Welcome to part 3 of Bob’s fishing adventure in Malaysia. Bob is off to catch his first peacock bass ever. At least that’s the plan.
We love peacock bass fishing as they fight hard and they are ugly, yet somehow, beautiful. There are however some things to remember and techniques that need to be deployed to catch them on a consistence basis.
The first thing is to go find them!
We left Subang Jaya early in the morning and stopped by an eatery named Pun Chun at Bidor town for some white coffee and herbal duck drumstick noodle. This breakfast stop appears to be developing into a pattern every time we go north for some fishing.
The first pond we fished at is to be promising as it is a privately owned pond (the owner doesn’t use it for anything though) and we have not been fishing it for months. This spot produced many peacock bass the last trip out with some respectable sized fish. After getting clearance from the owner to fish this decently large pond we set off to look for our South American ‘migrants’.
No weed – no peacock bass
The very first thing we noticed is the lack of weeds in and around the pond. You see, the peacock bass prefers to lurk under heavy cover much like the largemouth/smallmouth bass. Since the ponds and lakes around here are mostly made out of disused tin mining ponds, there are not many submerged trees and such. Instead, the peacock bass looks for, and hide in thick weeds that are hydrilla.
While working the edges we did a slow drift looking for weeds. None was to be found which was quite strange. The next best places are lily pads but there are no many either.
Steam must be coming off our heads both from the intense afternoon sun and the lack of peacock bass action.
After some discussions we decided to take a break to cool down and also move to another pond. I was against the idea of fishing a particular pond not far from where we are even though it produced a couple of big peacocks for my American guests, Joe and Jackie, back then.
It was just gut feel and a hunch that we should instead, try another pond further away. Bob and I went for some cool drinks at a small sleepy town. We went back to the boat at around 3pm giving us limited time to catch some peacocks.
In a matter of minutes after we resumed fishing it would appear we have made the right choice as we started catching our target species. There were some smallish fish but overall those caught were quite decent.
Finding and luring peacock bass
Casting speed and accuracy helps when fishing amongst heavy cover for peacock bass. Peacock bass like to stay deep under the thick hydrilla weeds and when there are no surface activity to be seen, deep down is where you want to put your lure.
Let your lure sink all the way down and start a jerk-jerk and drop routine. Not unlike saltwater jigging, actually. Your lure will snag some weeds often times and when that happens just give it a quick hard jerk. It will come loose most of the time. You may loose some lures but if your lure is not getting snagged, it is not at the the strike zone. If it is not in the strike zone – your chances of catching fish are slim. That’s something you have to keep in mind.

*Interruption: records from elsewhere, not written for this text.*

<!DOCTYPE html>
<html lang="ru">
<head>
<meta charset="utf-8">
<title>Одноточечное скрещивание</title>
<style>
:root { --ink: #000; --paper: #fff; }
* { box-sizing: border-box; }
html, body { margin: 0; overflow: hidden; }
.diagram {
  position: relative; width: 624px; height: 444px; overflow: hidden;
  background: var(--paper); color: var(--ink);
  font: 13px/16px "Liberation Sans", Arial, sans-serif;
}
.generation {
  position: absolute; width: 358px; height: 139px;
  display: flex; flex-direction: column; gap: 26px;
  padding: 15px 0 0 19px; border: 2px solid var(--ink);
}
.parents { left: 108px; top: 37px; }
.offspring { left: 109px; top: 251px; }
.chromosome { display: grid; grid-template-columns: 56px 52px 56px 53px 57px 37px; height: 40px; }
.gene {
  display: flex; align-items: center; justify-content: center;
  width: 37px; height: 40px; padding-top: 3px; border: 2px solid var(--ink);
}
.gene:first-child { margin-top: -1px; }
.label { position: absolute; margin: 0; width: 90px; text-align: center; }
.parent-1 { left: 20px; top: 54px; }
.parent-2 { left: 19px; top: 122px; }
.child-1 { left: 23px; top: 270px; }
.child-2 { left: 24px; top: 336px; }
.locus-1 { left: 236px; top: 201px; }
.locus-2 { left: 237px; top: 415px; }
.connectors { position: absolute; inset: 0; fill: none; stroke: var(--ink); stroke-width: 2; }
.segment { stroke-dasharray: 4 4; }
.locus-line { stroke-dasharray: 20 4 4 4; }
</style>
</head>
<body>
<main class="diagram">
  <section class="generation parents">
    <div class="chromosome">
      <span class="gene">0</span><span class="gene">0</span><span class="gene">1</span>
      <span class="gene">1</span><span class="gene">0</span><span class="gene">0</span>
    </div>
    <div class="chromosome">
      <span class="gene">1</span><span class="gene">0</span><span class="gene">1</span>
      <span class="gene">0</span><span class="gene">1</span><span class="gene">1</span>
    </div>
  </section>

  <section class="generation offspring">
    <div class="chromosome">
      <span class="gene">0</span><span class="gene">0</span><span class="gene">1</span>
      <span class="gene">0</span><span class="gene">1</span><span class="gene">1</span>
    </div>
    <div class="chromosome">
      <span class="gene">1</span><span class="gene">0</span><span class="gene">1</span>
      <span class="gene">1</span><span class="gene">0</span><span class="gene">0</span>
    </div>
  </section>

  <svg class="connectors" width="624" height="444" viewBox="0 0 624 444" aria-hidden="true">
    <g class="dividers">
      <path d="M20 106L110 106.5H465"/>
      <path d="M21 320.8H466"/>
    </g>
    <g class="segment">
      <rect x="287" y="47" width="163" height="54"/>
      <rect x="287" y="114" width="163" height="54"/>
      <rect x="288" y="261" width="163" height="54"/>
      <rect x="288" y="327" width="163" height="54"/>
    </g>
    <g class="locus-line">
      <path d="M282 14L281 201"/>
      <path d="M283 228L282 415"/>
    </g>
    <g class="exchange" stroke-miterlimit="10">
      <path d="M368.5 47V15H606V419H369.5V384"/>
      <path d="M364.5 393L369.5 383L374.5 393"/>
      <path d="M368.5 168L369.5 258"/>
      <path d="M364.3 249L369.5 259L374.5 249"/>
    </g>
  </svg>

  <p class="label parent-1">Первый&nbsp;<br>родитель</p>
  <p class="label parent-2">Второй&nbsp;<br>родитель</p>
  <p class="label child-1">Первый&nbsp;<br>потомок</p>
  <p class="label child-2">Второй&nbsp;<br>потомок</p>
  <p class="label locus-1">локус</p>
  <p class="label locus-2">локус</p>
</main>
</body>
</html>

There will be times when you can see peacock bass attacking bait. Again usually on top of, or near weeds. That’s when you have to send your lure in quickly.
Sometimes they are at places we simply cannot put a lure at. What we do then is to cast lures into the open area but as close as possible to the action. Many a times the peacocks, with their inbuilt aggressive behaviour, will come out to inspect and hopefully strike on our lures.
On this day that was exactly the scenario where we spotted some peacocks attacking bait deep behind weeds, on the surface but under the canopy of a tree.
We made repeated casts as close as we could get to them. Things suddenly went quiet but we continued casting as the peacocks could be coming out to check out the commotion our lures were making.
On one cast the Yo-Zuri Altima spoon was taken during the drop. The line went tight and the fish that connected to it put up a better fight than the ones caught before. I knew it is a bigger fish but didn’t know how much better. As the fish came nearer to the boat it put up even more resistance. The Abu Garcia Vengeance rod bent beautifully and the Daiwa Exceler-X started spewing the 8-pound Berkley Vanish Transition it was spooled with as the fish tried to get into the cover.
Out came a beautiful 47cm (weighing exactly 2kg on the scale) peacock bass a bit later and we were ecstatic to see this fish after a mostly challenging day!
The fish was released after a few quick photos like every other fish that we caught today.
Nobody was keeping count but the roughly 3 hours we had on the second spot produced between ten to fifteen peacock bass between the three of us. Not to shabby. And a huge relief!
- Rod: Abu Garcia Vengeance VNGS662-4 ML 1/8-1/2 oz lure. 6-10lb line
- Line: Berkley Vanish Transition Fluorocarbon 8 lb (mainline tied straight to lure with no leader)
- Reel: Daiwa Exceler-X
- Most productive lures: Spoons and jigs